It’s time to regulate private animal rescue sanctuaries.
The events surrounding the demise of the Alternate Animal Sanctuary in Lincolnshire demonstrates the urgent need to regulate such enterprises and shows there are instances when animals need protection from their saviours. The situation began with a lady who found she “could not say no” – a common weakness with some animal rescuers, and ended with three police raids over a period of eight months and hundreds of animals removed for their own safety and well being. And this at a great cost of time and money to the Police, other animal charities and local authorities. This kind of scenario is being played out commonly in the UK and around the world.
The sanctuary owner was in self denial and unable to understand that she was doing anything wrong and maintained she was not to blame. In many respects this was very true. Much of the blame rests with the animal owners who dumped the animals on this obviously vulnerable lady and those who helped and encouraged her to turn her collection into a registered charity which she was clearly unable to manage.
It also pinpoints what happens to many unwanted animals that have been refused under selective intake policies by other major charities because of their age, illness and behavioural problems. More on selective intake policies.
And most of all, it highlights the lack of powers the local authorities, the police and the Charity Commission have in the UK to regulate or close down such mismanaged premises when it all goes wrong.

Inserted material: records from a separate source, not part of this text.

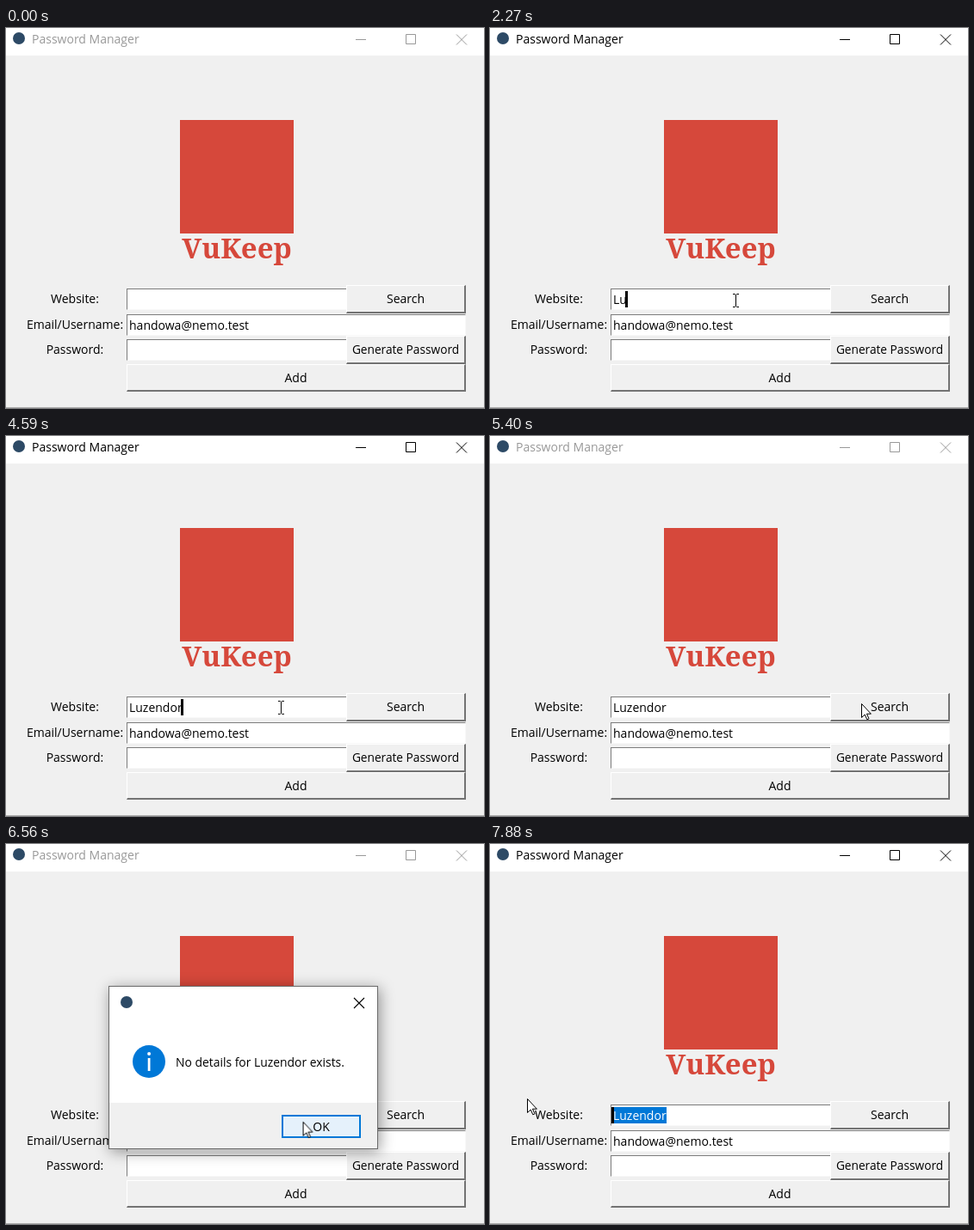
Animation, 555 px wide and 442 px high, one loop 8 s. Source, as an HTML page:

```html
<!DOCTYPE html>
<html lang="en">
<head>
<meta charset="utf-8">
<title>Password Manager</title>
<style>
  html, body { margin: 0; width: 100%; height: 100%; overflow: hidden; background: #f0f0f0; }
  #stage {
    position: relative; width: 555px; height: 442px; overflow: hidden;
    background: #f0f0f0; color: #000; font: 14px/20px "Open Sans", "Noto Sans", sans-serif;
  }
  #stage div, #stage svg { position: absolute; box-sizing: border-box; white-space: nowrap; }
  svg { left: 0; top: 0; overflow: visible; }

  /* Every animation shares one 8 s loop */
  .chrome, .search, .dialog, .ok, .pointer, .halo, .arrow, .beam {
    animation: 8s step-end infinite;
  }

  .titlebar { left: 0; top: 0; width: 555px; height: 32px; background: #fff; }
  .chrome { inset: 0; animation-name: focus; }
  .chrome span { position: absolute; left: 30px; top: 3px; }
  .badge { width: 14px; height: 14px; border-radius: 50%; background: #2d4a66; }
  .edge { left: 0; top: 441px; width: 555px; height: 1px; background: #acacac; }

  .mark { left: 202px; top: 107px; width: 132px; height: 132px; background: #d6483b; }
  .name {
    left: 168px; top: 236px; width: 200px; text-align: center; color: #d6483b;
    font: 800 33px/40px "Noto Serif", "DejaVu Serif", serif;
  }

  .label { left: 0; width: 160px; text-align: center; }
  .entry {
    left: 140px; width: 256px; height: 25px; padding-left: 2px; line-height: 23px;
    background: #fff; border: 1px solid; border-color: #7c7c7c #f8f8f8 #f8f8f8 #7c7c7c;
  }
  .button {
    left: 395px; width: 139px; height: 33px; line-height: 30px; text-align: center;
    background: #f0f0f0; border: solid; border-width: 1px 2px 2px 1px;
    border-color: #fff #737373 #737373 #fff;
  }
  .search { animation-name: press; }
  #tail { background: #0078d7; color: #fff; }
  #caret { position: relative; }
  #caret::before {
    content: ""; position: absolute; left: -2px; top: 0; width: 3px; height: 19px; background: #000;
  }

  .dialog {
    left: 119px; top: 165px; width: 313px; height: 190px; opacity: 0;
    background: #fff; border: 1px solid #6a6a6a; box-shadow: 2px 3px 16px rgba(0, 0, 0, .4);
    animation-name: popup; animation-timing-function: linear;
  }
  .footer { left: 0; top: 135px; width: 311px; height: 53px; background: #f0f0f0; }
  .message { left: 77px; top: 78px; font-size: 13.9px; }
  .ok {
    left: 200px; top: 149px; width: 92px; height: 27px; line-height: 23px; text-align: center;
    background: #e1e1e1; border: 2px solid #0078d7; animation-name: confirm;
  }

  .pointer { left: 0; top: 0; width: 0; height: 0; animation-name: travel; animation-timing-function: ease-in-out; }
  .halo {
    left: -15px; top: -15px; width: 30px; height: 30px; border-radius: 50%;
    background: rgba(255, 255, 0, .6); opacity: 0; animation-name: click;
  }
  .arrow { animation-name: arrow; }
  .beam { animation-name: beam; }

  @keyframes focus {
    0%, 67.4% { color: #999; }
    11.6%, 86.9%, 100% { color: #000; }
  }
  @keyframes press {
    64.2% { border-color: #737373 #fff #fff #737373; text-indent: 2px; line-height: 32px; }
    67.3% { border-color: #fff #737373 #737373 #fff; text-indent: 0; line-height: 30px; }
  }
  @keyframes popup {
    0%, 67.6% { opacity: 0; transform: scale(.92); }
    70%, 86.4% { opacity: 1; transform: none; }
    88.6%, 100% { opacity: 0; transform: scale(.952); }
  }
  @keyframes confirm {
    0% { background: #e1e1e1; border-color: #0078d7; }
    78.5% { background: #e5f1fb; }
    83.7% { background: #cce4f7; border-color: #005499; }
    86.2%, 100% { background: #e5f1fb; border-color: #0078d7; }
  }
  @keyframes travel {
    0% { transform: translate(401px, 409px); visibility: hidden; animation-timing-function: step-end; }
    .8% { transform: translate(401px, 409px); visibility: visible; animation-timing-function: ease-out; }
    8.375%, 55.3% { transform: translate(283px, 316px); }
    61.6%, 72.6% { transform: translate(431px, 311px); }
    83%, 87.9% { transform: translate(343px, 323px); }
    91.8%, 94% { transform: translate(261px, 322px); }
    98.3%, 100% { transform: translate(43px, 296px); visibility: visible; }
  }
  @keyframes click {
    0%, 14.2%, 67.3%, 86.2%, 94.3%, 100% { opacity: 0; }
    11.6%, 64.2%, 83.7%, 91.8% { opacity: 1; }
  }
  @keyframes arrow {
    0%, 59.3%, 97%, 100% { opacity: 1; }
    2.2%, 86.9% { opacity: 0; }
  }
  @keyframes beam {
    0%, 59.3%, 97%, 100% { opacity: 0; }
    2.2%, 86.9% { opacity: 1; }
  }
</style>
</head>
<body>
<div id="stage">
  <div class="titlebar">
    <div class="badge" style="left:8px;top:5px"></div>
    <div class="chrome">
      <span>Password Manager</span>
      <svg width="555" height="32" fill="none" stroke="currentColor">
        <path d="M406 13.5h12M464.5 7.5h11v11h-11zM523 7.5l12 12M535 7.5l-12 12"/>
      </svg>
    </div>
  </div>

  <div class="mark"></div>
  <div class="name">VuKeep</div>

  <div class="label" style="top:305px">Website:</div>
  <div class="label" style="top:335px">Email/Username:</div>
  <div class="label" style="top:364px">Password:</div>

  <div class="entry" style="top:303px"><span id="head"></span><span id="caret"></span><span id="tail"></span></div>
  <div class="entry" style="top:333px;width:394px">handowa@nemo.test</div>
  <div class="entry" style="top:362px"></div>
  <div class="button search" style="top:299px">Search</div>
  <div class="button" style="top:358px;font-size:13.7px">Generate Password</div>
  <div class="button" style="top:391px;left:140px;width:394px;height:32px">Add</div>
  <div class="edge"></div>

  <div class="dialog">
    <div class="badge" style="left:13px;top:11px"></div>
    <svg width="311" height="135">
      <path d="M284 13l12 12M296 13l-12 12" stroke="#000" stroke-width="1.1"/>
      <circle cx="46" cy="87" r="19" fill="#0078d7"/>
      <path d="M44.7 83h2.8v15h-2.8z" fill="#fff"/>
      <circle cx="46.1" cy="78" r="2" fill="#fff"/>
    </svg>
    <div class="message">No details for Luzendor exists.</div>
    <div class="footer"></div>
    <div class="ok">OK</div>
  </div>

  <div class="pointer">
    <div class="halo"></div>
    <svg class="arrow" width="12" height="19">
      <path d="M.5 .5V16.5l3.7-3.5 2.6 5.8 2.2-1-2.6-5.6h5z" fill="#fff" stroke="#000"/>
    </svg>
    <svg class="beam" width="7" height="16">
      <path d="M-1-6.5h2.5l1 1 1-1H6M2.5-6V8M-1 8.5h2.5l1-1 1 1H6" fill="none" stroke="#000"/>
    </svg>
  </div>
</div>
<script>
  const LOOP = 8000;
  const WORD = "Luzendor";
  const KEY_TIMES = [1470, 2250, 2450, 2590, 3050, 3510, 3640, 3840];
  const SELECT = { from: 7620, to: 7690 };
  const [head, caret, tail] = ["head", "caret", "tail"].map(id => document.getElementById(id));
  const clock = document.querySelector(".pointer").getAnimations()[0];

  const blinkOn = age => age >= 0 && age % 900 < 600;
  const caretOn = t => t < 5380 ? blinkOn(t - 910) : blinkOn(t - 6940);

  function render() {
    const t = (clock.currentTime || 0) % LOOP;
    const typed = KEY_TIMES.filter(key => t >= key).length;
    const drag = Math.min(1, Math.max(0, (t - SELECT.from) / (SELECT.to - SELECT.from)));
    const split = typed - Math.round(drag * WORD.length);
    head.textContent = WORD.slice(0, split);
    tail.textContent = WORD.slice(split, typed);
    caret.style.visibility = caretOn(t) ? "visible" : "hidden";
    requestAnimationFrame(render);
  }
  render();
</script>
</body>
</html>
```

The Alternate Animal Sanctuary was visited, or raided as the media like to call it, on three occasions between May 2019 and January 2020 and hundreds of animals removed including dogs, cats, horses and pigs. Three dead cats and a half cremated dog were found. The owner’s comments to the media regarding the dead cats and dog regrettably demonstrates the misguided nature and the state of mind of the sanctuary owner.
“I knew some cats had died but couldn’t find them due to the large size of the enclosure and I wanted help to “catch-up” on the cleaning. I did look, but I clearly didn’t look hard enough. The RSPCA did find three cats and that clearly does not look good, but it was an exceptional case, not run of the mill.”
“Because I don’t get any help, when one of the big dogs died, I didn’t have anybody to help me lift her in the car so all I could do was try to incinerate her, I wasn’t very happy about and it made me feel quite sick, but it seemed the better of two things to do. But obviously I hadn’t made a very good job of it”.
“I don’t go looking for the animals people come to me as a last resort.”
The sanctuary appears to have been operated by just one woman, with little or no help, “caring” for an alleged 400 animals and had a certain notoriety in the local area being well known as a dumping ground for unwanted animals “that no one else was prepared to take” and “I could never refuse to take”.
It had come to the attention of the media before any raids took place, but they were more interested in making the owner a celebrity with the Sun newspaper declaring her a pet lover for having 106 dogs in her house. A TV channel 5 documentary “The Woman With 106 Dogs” included a piece on her and other animal obsessives, but the media seemed to be celebrating their eccentricity rather than the harm they were doing to the animals.
Charity Commission steps in.
The charity was registered in 2013 and due to mismanagement the charity’s auditors were unable to properly audit and provide the Commission with the legally required annual financial records. Incredibly what charity accounts there were, indicated that over £1 million was being raised annually through a third party fundraising agency, but little of the money was being received by the sanctuary and it was in debt. The agency was taking 70% of the donations for fund raising initiatives.
The Charity Commission belatedly began investigating the charity for financial irregularities in November 2016 with a Statutory Inquiry beginning in March 2017, and interim managers were appointed by the Commission in 2019. Meanwhile the sanctuary continued operating with the owner taking in more animals to fill the places of those taken away.
The Commission stated that they had: “serious concerns about the charity’s apparent over-reliance on the agency and the rate of return to the charity.
The Commission is concerned that the public is unaware of the proportion of donations that is consumed by the costs and fees associated with the agreement against what is used on caring for abandoned and neglected animals”.England & Wales Charity Commission
Word was also going out on some social media sites from concerned animal lovers and potential donors who were receiving “begging letters” from the fundraising agency seeking money on behalf of the sanctuary. They began to question what was happening to the donated money.
Losing their rationale.
The sad fact is that the owner’s rescue efforts were probably well intentioned at first and she may have genuinely believed she had the first interests of the animals at heart, but had become totally out of her depth and blinkered to the state they were being kept in.
Operating sanctuaries where animals are kept for life without the chance of rehoming need a firm hand at the helm and there is a fine line between true altruism and hoarding. There has to be limit for the sake of the animals involved in order to prevent the saviour from causing the suffering everyone is attempting to avoid. Many animal lovers unfortunately lose their rationale along the way through pressure and anxiety and it can all end in tears for the saviour as well as the saved.
But the stress and anguish to the animals when they must be removed for their own safety is the most tragic consequence of it all. This needs to change – and soon.
Watch the Channel 5 documentary “The Woman with 106 Dogs” on iPlayer MY5 for more information on animal obsessives.